§ REQUIRED ACTION
Show each line of the data below that has the string "page" in it.

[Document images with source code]

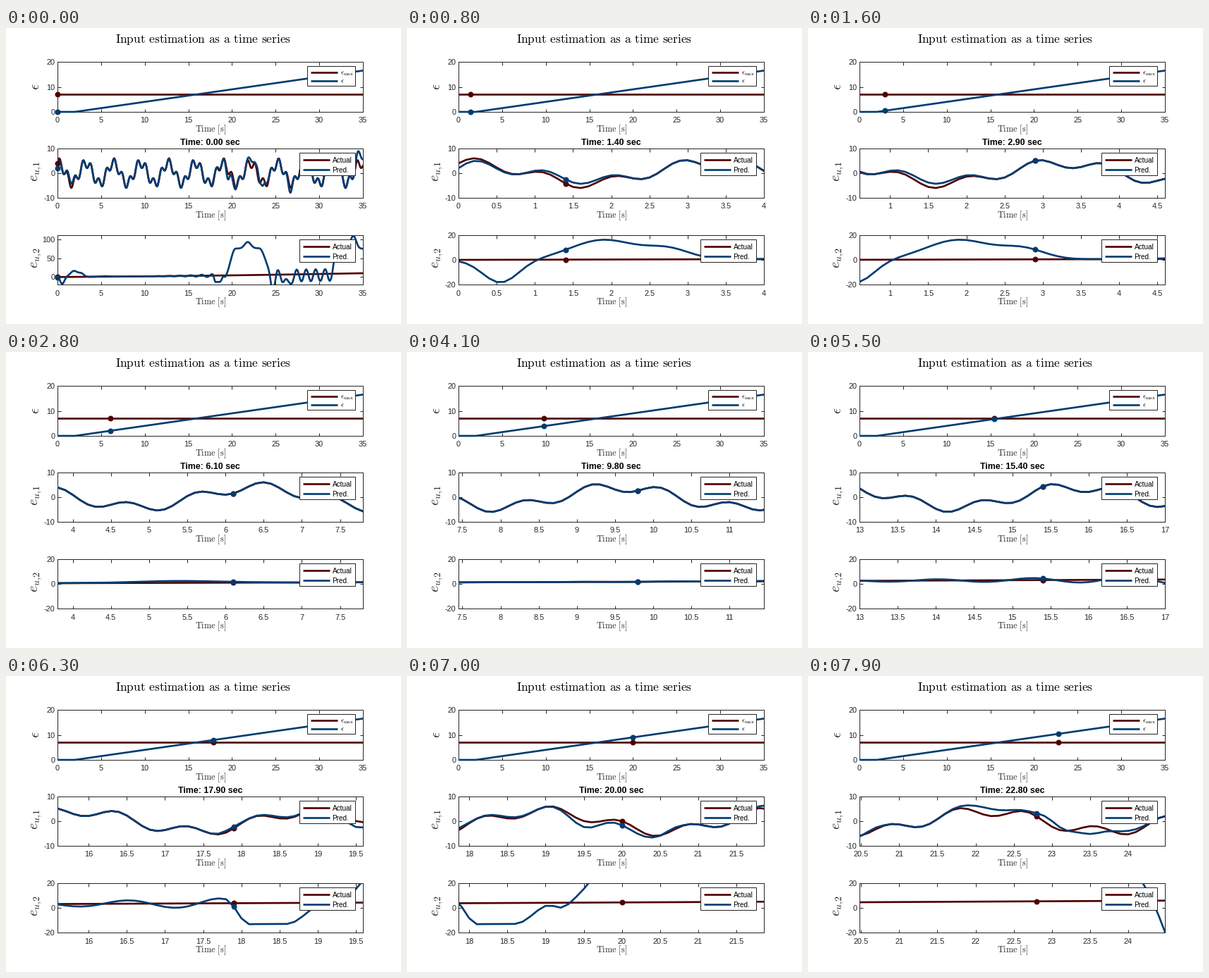
Animation, 560 px wide and 420 px high, one loop 8 s. Source, as a matplotlib script:

```python
import numpy as np
import matplotlib.pyplot as plt
from matplotlib.animation import FuncAnimation
from matplotlib.patches import Rectangle
from matplotlib.ticker import FormatStrFormatter, MultipleLocator

W, H, DPI = 560, 420, 100
PT = 72 / DPI  # points per pixel
RED, BLUE, GRAY = "#500000", "#003C71", "#262626"
FRAMES, SPAN, T_END = 80, 4, 35

plt.rcParams.update({
    "font.family": "Liberation Sans",
    "mathtext.fontset": "cm",
    "axes.unicode_minus": False,
})


def step(t, a, b):
    """Smooth rise from 0 at a to 1 at b."""
    s = np.clip((t - a) / (b - a), 0, 1)
    return s * s * (3 - 2 * s)


def plateau(t, a, b, c, d):
    return step(t, a, b) - step(t, c, d)


def bumps(t, *items):
    """Sum of bell curves given as (centre, height, width)."""
    return sum(h * np.exp(-((t - c) / w) ** 2) for c, h, w in items)


# Signals
t = np.arange(0, T_END + 0.05, 0.1)
eps_max = np.full_like(t, 7.0)
eps = np.maximum(0, 0.5 * (t - 2))

actual1 = 4 * np.cos(2 * t) + np.sin(2 * t) + 2 * np.sin(7 * t)
settle1 = -2 * np.exp(-3 * t) + bumps(t, (1.5, 1.8, 0.45))
drift1 = bumps(t, (17.85, 0.8, 0.15), (18.5, 0.6, 0.25), (19.5, -2.4, 0.25),
               (20.12, -1.9, 0.28), (20.65, 0.8, 0.12), (22.15, 3, 0.3),
               (22.95, 2.5, 0.18), (23.52, -3.2, 0.2), (24, 1.4, 0.22),
               (26.6, -2.2, 0.3), (34.65, 5, 0.4))
pred1 = actual1 + settle1 + drift1

actual2 = 0.13 * t + 0.0045 * t ** 2
settle2 = bumps(t, (0.55, -18.5, 0.33), (1.9, 16, 0.6), (2.75, 8, 0.4),
                (5.4, 1.5, 0.8))
wiggle = np.exp(0.4 * (t - 14)) * np.cos(5.03 * (t - 14))
ripple = 16 * np.cos(5.8 * (t - 28.5)) - 3
drift2 = (wiggle * (1 - step(t, 17.6, 18.2))
          - 17 * plateau(t, 17.8, 18.1, 18.6, 19.1)
          + 71 * plateau(t, 19.2, 20.4, 23.1, 24.7)
          + ripple * plateau(t, 24.6, 25.2, 31.2, 32)
          + 65 * step(t, 31.4, 32)
          + bumps(t, (19.2, -4, 0.15), (21.8, 17, 0.5), (24.65, -42, 0.28),
                  (26.4, -28, 0.35), (33.9, 35, 0.45)))
pred2 = actual2 + settle2 + drift2

# Stage: an overlay in pixel units carries text and legends
fig = plt.figure(figsize=(W / DPI, H / DPI), dpi=DPI, facecolor="white")
page = fig.add_axes([0, 0, 1, 1], zorder=5)
page.set(xlim=(0, W), ylim=(H, 0))
page.axis("off")


def label(x, y, s, size, **kw):
    kw = {"ha": "center", "va": "baseline", "color": GRAY, **kw}
    return page.text(x, y, s, fontsize=size * PT, **kw)


def roman(s):
    return r"$\mathrm{%s}$" % s.replace(" ", r"\hspace{0.38}")


def side_label(x, y, s):
    label(x, y, s, 20, rotation=90, rotation_mode="anchor")


def legend(x, y, w, h, rows, names):
    page.add_patch(Rectangle((x, y), w, h, fc="white", ec=GRAY, lw=PT))
    for row, color, name in zip(rows, (RED, BLUE), names):
        page.plot([x + 4.5, x + 42.5], [row, row], color=color, lw=2.67 * PT,
                  solid_capstyle="butt")
        label(x + 46.5, row + 3.6, name, 10, ha="left", color="black")


def panel(top, bottom, ylim, ystep):
    ax = fig.add_axes([73 / W, 1 - bottom / H, 433 / W, (bottom - top) / H])
    ax.set(xlim=(0, T_END), ylim=ylim)
    ax.xaxis.set_major_locator(MultipleLocator(5))
    ax.yaxis.set_major_locator(MultipleLocator(ystep))
    for axis, pad in ((ax.xaxis, 7.5), (ax.yaxis, 3.5)):
        axis.set_major_formatter(FormatStrFormatter("%g"))
        axis.set_tick_params(direction="in", length=4.5 * PT, width=PT,
                             color=GRAY, labelcolor=GRAY, pad=pad * PT,
                             labelsize=11 * PT)
    ax.tick_params(top=True, right=True)
    for spine in ax.spines.values():
        spine.set(color=GRAY, linewidth=PT, zorder=1)
    label(290, bottom + 28, roman("Time [s]"), 12.2)
    return ax


def curves(ax, series, clip):
    dots = []
    for k, (y, color) in enumerate(zip(series, (RED, BLUE))):
        ax.plot(t, y, color=color, lw=2.67 * PT, zorder=3 + k, clip_on=clip,
                solid_capstyle="butt", solid_joinstyle="round")
        dots += ax.plot([], [], "o", color=color, ms=8 * PT, mew=0,
                        zorder=5 + k, clip_on=False)
    return dots


ax0 = panel(48, 119, (0, 20), 10)
ax1 = panel(171, 241, (-10, 10), 10)
ax2 = panel(294, 364, (-20, 20), 20)
plots = [(ax, series, curves(ax, series, ax is not ax0))
         for ax, series in ((ax0, (eps_max, eps)), (ax1, (actual1, pred1)),
                            (ax2, (actual2, pred2)))]

label(280, 21, roman("Input estimation as a time series"), 17.3,
      color="black")
clock = label(289.5, 166, "", 12.4, weight="bold", color="black")
side_label(47, 83.5, r"$\epsilon$")
side_label(45, 203, r"$e_{u,\hspace{-0.2}1}$")
side_label(45, 326, r"$e_{u,\hspace{-0.2}2}$")
legend(427, 54, 68, 28, (63, 75), (r"$\epsilon_{\mathrm{max}}$",
                                   r"$\epsilon$"))
legend(416, 177, 79, 32, (187, 201), ("Actual", "Pred."))
legend(416, 300, 79, 32, (310, 324), ("Actual", "Pred."))

# Playback clock and how far the view trails behind it
KEYS = [0, 16, 28, 41, 55, 70, 79]
CLOCK = [0, 2.9, 6.1, 9.8, 15.4, 20, 22.8]
LAG = [2.3, 2.3, 2.3, 2.35, 2.4, 2.14, 2.32]


def update(n):
    time = np.interp(n, KEYS, CLOCK)
    i = int(round(time * 10))
    left = max(0, time - np.interp(n, KEYS, LAG))
    overview = n == 0
    for ax in (ax1, ax2):
        ax.set_xlim(left, T_END if overview else left + SPAN)
        ax.xaxis.set_major_locator(MultipleLocator(5 if overview else 0.5))
    ax2.set_ylim(-20, 111 if overview else 20)
    ax2.yaxis.set_major_locator(MultipleLocator(50 if overview else 20))
    for ax, series, dots in plots:
        low, high = ax.get_ylim()
        for y, dot in zip(series, dots):
            dot.set_data([t[i]], [y[i] if low <= y[i] <= high else np.nan])
    clock.set_text(f"Time: {t[i]:.2f} sec")
    return []


anim = FuncAnimation(fig, update, frames=FRAMES, interval=100, repeat=True,
                     repeat_delay=0, blit=False)
plt.show()
```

§ WRITTEN RESPONSE
page = fig.add_axes([0, 0, 1, 1], zorder=5)
page.set(xlim=(0, W), ylim=(H, 0))
page.axis("off")
    return page.text(x, y, s, fontsize=size * PT, **kw)
    page.add_patch(Rectangle((x, y), w, h, fc="white", ec=GRAY, lw=PT))
        page.plot([x + 4.5, x + 42.5], [row, row], color=color, lw=2.67 * PT,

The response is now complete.